* ''VideoGame/{{Inindo}}'' has ninjutsu as one of the three types of magic, consisting of ElementalPowers.

[[folder:Web Animation]]
* ''{{WebAnimation/RWBY}}'': Subverted. WordOfGod states that Dust was used in place of magic to intentionally avoid using the word during [[http://youtu.be/D8o4neUbtcc?t=29m48s their RTX panel]]. However, since then, he, and the rest of the staff, have freely described certain characters as "mages".

* ''Webcomic/GirlGenius'': The Spark. Semi-example. The machines are powered by science, but you have to be born with the mysterious "spark" to make them work, and once you do, you can kind of bend the laws of physics.
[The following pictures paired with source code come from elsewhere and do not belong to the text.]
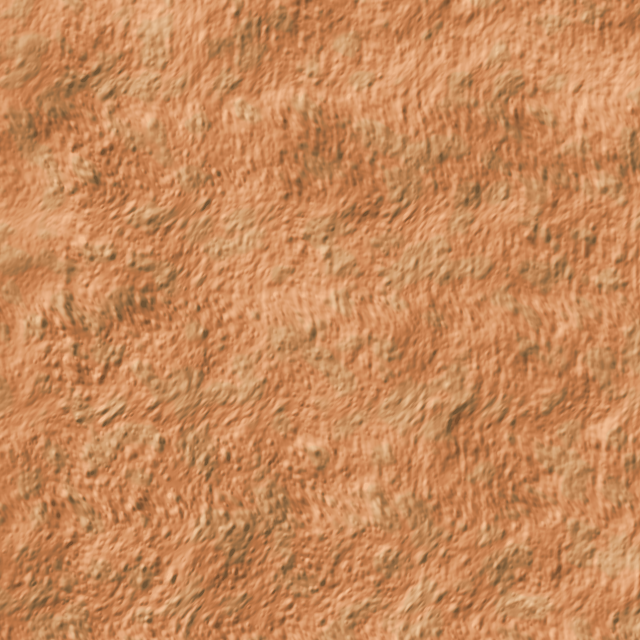
Give the GLSL for this texture, as a Shadertoy shader.

```glsl
#define DEEP vec3(0.48, 0.31, 0.18)
#define UMBER vec3(0.62, 0.40, 0.24)
#define RUST vec3(0.74, 0.46, 0.27)
#define CLAY vec3(0.81, 0.53, 0.34)
#define SAND vec3(0.85, 0.60, 0.41)
#define PALE vec3(0.89, 0.66, 0.49)
#define GLINT vec3(0.95, 0.75, 0.59)
#define DULL_SHIFT vec3(-0.03, 0.02, 0.022)
#define TO_LIGHT vec2(-0.78, 0.62)
#define GRAIN 0.19
#define STREAK 0.11
#define CONTRAST 1.08

vec3 hash3(vec2 cell) {
    vec3 q = fract(cell.xyx * vec3(0.1031, 0.1030, 0.0973));
    q += dot(q, q.yxz + 33.33);
    return fract((q.xxy + q.yzz) * q.zyx);
}

// Soft hills and hollows, one per cell: slope in xy, height in z
vec3 lumps(vec2 p) {
    vec2 base = floor(p);
    vec3 sum = vec3(0.0);
    for (int j = -1; j <= 1; j++)
    for (int i = -1; i <= 1; i++) {
        vec2 cell = base + vec2(i, j);
        vec3 rnd = hash3(cell);
        vec2 d = p - cell - rnd.xy;
        float k = max(1.0 - dot(d, d), 0.0);
        sum += (2.0 * rnd.z - 1.0) * k * k * vec3(-6.0 * d, k);
    }
    return sum;
}

// Raised grains of varied size: slope in xy, height in z
vec3 grains(vec2 p, float share) {
    vec2 base = floor(p);
    vec3 sum = vec3(0.0);
    for (int j = -1; j <= 1; j++)
    for (int i = -1; i <= 1; i++) {
        vec2 cell = base + vec2(i, j);
        vec3 rnd = hash3(cell + 57.0);
        if (rnd.z > share) continue;
        float radius = mix(0.5, 0.95, fract(rnd.z * 37.0));
        float size = radius * mix(0.35, 1.0, fract(rnd.z * 91.0));
        vec2 d = (p - cell - rnd.xy) / radius;
        float k = max(1.0 - dot(d, d), 0.0);
        sum += size * k * k * vec3(-6.0 * d / radius, k);
    }
    return sum;
}

float lit(vec3 relief) {
    return -dot(relief.xy, TO_LIGHT);
}

float ramp(float a, float b, float t) {
    return clamp((t - a) / (b - a), 0.0, 1.0);
}

vec3 earth(float t) {
    vec3 c = mix(DEEP, UMBER, ramp(-0.12, 0.14, t));
    c = mix(c, RUST, ramp(0.14, 0.34, t));
    c = mix(c, CLAY, ramp(0.34, 0.50, t));
    c = mix(c, SAND, ramp(0.50, 0.63, t));
    c = mix(c, PALE, ramp(0.63, 0.80, t));
    return mix(c, GLINT, ramp(0.80, 1.10, t));
}

void mainImage(out vec4 fragColor, in vec2 fragCoord) {
    vec2 uv = fragCoord / iResolution.y;
    vec2 p = uv + 0.012 * sin(uv.yx * vec2(23.0, 17.0) + vec2(1.0, 4.0))
                + 0.004 * sin(uv.yx * vec2(61.0, 53.0));

    // Broad swells and hollows
    vec3 swell = lumps(p * vec2(4.0, 6.0) + 11.0);
    vec3 mound = lumps(p * vec2(11.0, 15.0) + 23.0);
    vec3 knoll = lumps(p * vec2(26.0, 29.0) + 5.0);
    float tone = 0.10 * lit(swell) + 0.08 * swell.z
               + 0.08 * lit(mound) + 0.06 * lit(knoll);

    // Grains gather low and left, streaks high and right
    float patchy = 0.35 * mound.z + 0.3 * swell.z;
    float side = uv.x - 0.45 + 0.5 * (uv.y - 0.5);
    float streaky = smoothstep(-0.4, 0.45, side + patchy);
    float smoothEdge = smoothstep(-0.02, 0.14, uv.x + 0.1 * mound.z);
    float grainy = mix(1.2, 0.7, streaky) * mix(0.5, 1.0, smoothEdge);

    vec3 pebble = grains(p * vec2(36.0, 33.0) + 3.0, 0.35);
    vec3 grit = grains(p * vec2(68.0, 60.0) + 31.0, 0.75);
    vec3 speck = grains(p * vec2(115.0, 98.0) + 71.0, 0.75);
    tone += GRAIN * grainy * (0.6 * lit(pebble) + lit(grit) + 0.65 * lit(speck));

    // Fine runs, almost upright
    vec2 run = vec2(uv.x + 0.1 * uv.y + 0.3 * (p.x - uv.x), p.y);
    vec3 runs = lumps(run * vec2(118.0, 36.0) + 41.0);
    tone += STREAK * streaky * lit(runs);
    tone += 0.035 * lit(lumps(p * vec2(185.0, 150.0)));

    // One upright crease near the left edge
    float across = (uv.x - 0.108 - 0.008 * sin(uv.y * 19.0)
                    - 0.003 * sin(uv.y * 67.0)) / 0.008;
    float along = smoothstep(0.38, 0.48, uv.y) * smoothstep(0.72, 0.58, uv.y);
    tone -= 0.42 * along * across * exp(-across * across);

    // Shadows bite a little harder than highlights
    tone *= CONTRAST * (tone < 0.0 ? 1.08 : 1.0);
    float dull = smoothstep(0.1, 0.5, knoll.z + 0.5 * grit.z - 0.5 * tone);
    fragColor = vec4(earth(0.5 + tone) + DULL_SHIFT * dull, 1.0);
}
```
It's not clear to what extent, though, since the technology is never clearly explained.
** The old stories and legends of the settings current SteamPunk era include magic using figures (explicitly as ancestors to the "modern" scientists), hinting that the Spark may indeed be some kind of RealityWarper power which manifests through the individual's understanding of how the world works (ie. people used to believe in magic, so Sparks did magic, science has replaced that worldview, so Sparks do science).
** Before the main plot kicks off and keeps him busy, the Baron used his (very limited) free time working on a side project where he was actually experimenting on the brains of Sparks (namely those who were too dangerous to let live anyway) to try to determine the origin of the phenomenon.
* Initally, ''Webcomic/TalesOfTheQuestor'' used "Lux" and "magic" indiscriminately. Then they decided to ban the latter term and stop styling themselves “wizards” because [[ClarkesThirdLaw it's only magic to other people]], and those go by the principle most monotheistic religions have that MagicIsEvil.
* ''Webcomic/GunnerkriggCourt'': Ether; [[SufficientlyAnalyzedMagic etheric science]]. A case of insistent terminology by the Court, as opposed to the creatures of the forest.
* In ''Webcomic/{{Unsounded}}'', the world's FunctionalMagic is called "pymary". WordOfGod justifies this, though, saying that the word "magic" implies something mystical and unknown. Pymary may look supernatural to us, but in the world of Unsounded, [[SufficientlyAnalyzedMagic it's an ordinary fact of life]].

[[folder:Web Original]]
* At no point in ''Literature/FunnyBusiness'' are Jeannette's RealityWarper powers called magic, even though that's what most people the characters' ages would think to call the ability to ignore the laws of physics at will. They're generically called her "abilities" or "powers" instead.
* The debate between magic-users and scientists in the WebOriginal/WhateleyUniverse whether magic is just "psychic powers" or whether psychics in turn are just this trope keeps going. In the meantime, a new approach called "pattern theory" offers potential insight into where superpowers in the setting come from ''in general'', but is still very much in its embryonic stage as well as apparently [[MindScrew nigh incomprehensible]] to most people.
* [[http://tvtropes.org/pmwiki/pmwiki.php/Literature/Prolecto Prolecto]] has the abilities of angels, demons, and members of certain sects of the Survivalist Project. [[spoiler: Like Kayla.]]

[[folder:Western Animation]]
* ''WesternAnimation/AvatarTheLastAirbender'': Bending. Lampshaded in the very first episode:
-->'''Sokka''': Why is it that every time you play with magic water, I get soaked?\\
'''Katara''': It's not magic, it's waterbending.\\
'''Sokka''': Yeah, yeah, whatever.